Saanich school district strike reaches fifth day

Local News

Nearly 8 000 students away from class for whole week in 14 schools across Saanich

Photo via CUPE 441 Saanich School District Employees on Facebook

Across Saanich, 14 schools have closed their doors this week due to an ongoing labour dispute between the Saanich School District and the Canadian Union of Public Employees (CUPE) 441, the union representing over 500 teachers in addition to support and custodial workers. 

Nearly 8 000 students have been away from classes since Oct. 28, with wage parity cited by the union as one of the main issues for the strike — particularly for instructors with the same position in various school districts in the Capital Region District. 

For example, the union said in a Times Colonist article published earlier this week, an education assistant in Saanich — School District 63 — is paid $21.61 per hour under the previous agreement with the Saanich School District while a similar worker in School District 62 in Sooke is paid $25.28 per hour. 

After seven months at the bargaining table, the union gave a 72-hour strike notice on Oct. 23 and began striking Monday. 

“We have let the employer know that we are available around the clock to sit down and come to a settlement,” said CUPE 441 President Dean Coates in a statement published on CUPE 431’s webpage. “We are disappointed to be on strike, but we need to gain fairness for our members.”

The Saanich School District has insisted on addressing the wage disparity issue through a provincial bargaining mandate, the Provincial Framework Agreement

“Wage disparity is also an issue that affects many school districts across the Province in addition to Saanich, and therefore requires a provincial-level approach. Determining the degree of wage disparity is complicated by variation in job descriptions (duties and responsibilities) from district to district,” reads a press release. “For example, while it is known that wages vary for similar positions in other school districts, it has not yet been established to what degree the job duties and responsibilities vary.”. 

Specifically, the district cites clause seven — a rule that ensures the employer that bargaining issues are handled fairly and consistently throughout the province through a Job Evaluation (JE) committee. 

The roles of the JE committee, as outlined in the document, include identifying the job hierarchy for local job descriptions for all school districts and comparing the local job hierarchy to the set-benchmark hierarchy. 

The job action also comes in the wake of recent tension between CUPE and the University of Victoria bargaining team. 

In the summer, CUPE 4163 Component Three, a union overseeing about 800 continuing lecturers and sessional instructors, failed to reach an agreement after months of collective bargaining. There were fears on campus that the sessional instructors within CUPE 4163 — who perform roughly 60 per cent of the instruction at UVic — would strike and disrupt classes at the beginning of a new semester.

After talks broke down in the summer, Component Three launched a public campaign last month, running ads on BC Transit buses with advertisements that read “If we show you our faces, we could lose our jobs.” 

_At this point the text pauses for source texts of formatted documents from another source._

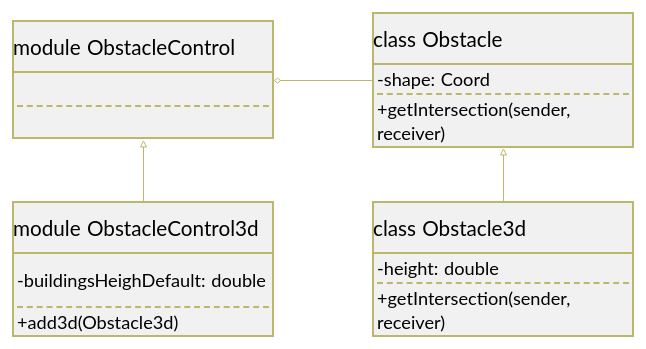
<!DOCTYPE html>
<html lang="en">
<head>
<meta charset="utf-8">
<title>Obstacle class diagram</title>
<style>
:root {
  --line: #bdb76b;
  --node: #f1f1f1;
  --ink: #000;
  --paper: #fff;
}
* { box-sizing: border-box; margin: 0; }
html, body { width: 646px; height: 349px; overflow: hidden; background: var(--paper); }
.diagram {
  position: relative;
  width: 646px;
  height: 349px;
  color: var(--ink);
  font: 18.2px/24px Lato, "Open Sans", sans-serif;
  word-spacing: 1px;
}
.connectors { position: absolute; inset: 0; }
.node {
  position: absolute;
  display: grid;
  width: 262px;
  height: 136px;
  border: 2px solid var(--line);
  background: var(--node);
}
.obstacle-control { left: 12px; top: 20px; height: 119px; grid-template-rows: 51px 34px 1fr; }
.obstacle { left: 372px; top: 12px; grid-template-rows: 51px 30px 1fr; }
.obstacle-control-3d { left: 12px; top: 201px; grid-template-rows: 51px 54px 1fr; }
.obstacle-3d { left: 372px; top: 201px; grid-template-rows: 51px 30px 1fr; }
.name {
  display: flex;
  align-items: center;
  border-bottom: 2px solid var(--line);
  font-size: 20.7px;
  font-weight: 400;
  white-space: nowrap;
  text-indent: -1px;
}
.attributes, .methods { display: flex; align-items: center; margin: 0 3px; white-space: nowrap; }
.attributes { border-bottom: 2px dashed var(--line); }
</style>
</head>
<body>
<main class="diagram">
  <svg class="connectors" width="646" height="349" viewBox="0 0 646 349" fill="none" stroke="#bdb76b" aria-hidden="true">
    <defs>
      <g id="inherits">
        <path d="M0.5 7V62"/>
        <path d="M0.5 1L3.5 7H-2.5Z" fill="#fff"/>
      </g>
    </defs>
    <path d="M280 80.5H373"/>
    <path d="M274.5 80.5L277.5 78L280.5 80.5L277.5 83Z" fill="#fff"/>
    <use href="#inherits" x="143" y="140"/>
    <use href="#inherits" x="503" y="148"/>
  </svg>

  <section class="node obstacle-control">
    <h2 class="name">module ObstacleControl</h2>
    <div class="attributes"></div>
    <div class="methods"></div>
  </section>

  <section class="node obstacle">
    <h2 class="name">class Obstacle</h2>
    <div class="attributes">-shape: Coord</div>
    <div class="methods">+getIntersection(sender,<br>receiver)</div>
  </section>

  <section class="node obstacle-control-3d">
    <h2 class="name">module ObstacleControl3d</h2>
    <div class="attributes">-buildingsHeighDefault: double</div>
    <div class="methods">+add3d(Obstacle3d)</div>
  </section>

  <section class="node obstacle-3d">
    <h2 class="name">class Obstacle3d</h2>
    <div class="attributes">-height: double</div>
    <div class="methods"><p>+getIntersection(sender,<br>receiver)</p></div>
  </section>
</main>
</body>
</html>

Similarly to CUPE 441, the two sides were deadlocked on wage issues. However, classes weren’t disrupted, and after months of collective bargaining the union reached an agreement with the university following two days of mediation. 

The Saanich school district wrote on their website they are in daily conversation with the Ministry of Education, but maintain the only way to resolve the dispute is for the parties to talk at the bargaining table and work under the provincial mandate. 

“We understand how frustrating this is for parents and kids and we want to work successfully with both parties,” said B.C.’s education minister, Rob Fleming in an interview with CTV News Vancouver Island.

“We have settled 53 agreements with support staff unions across B.C., so there is stability and certainty for kids in almost every school district around British Columbia.” 

On Wednesday, CUPE 441 received support from the Greater Victoria Teachers’ Association, and late Thursday night confirmed that schools in Saanich would be closed on Friday.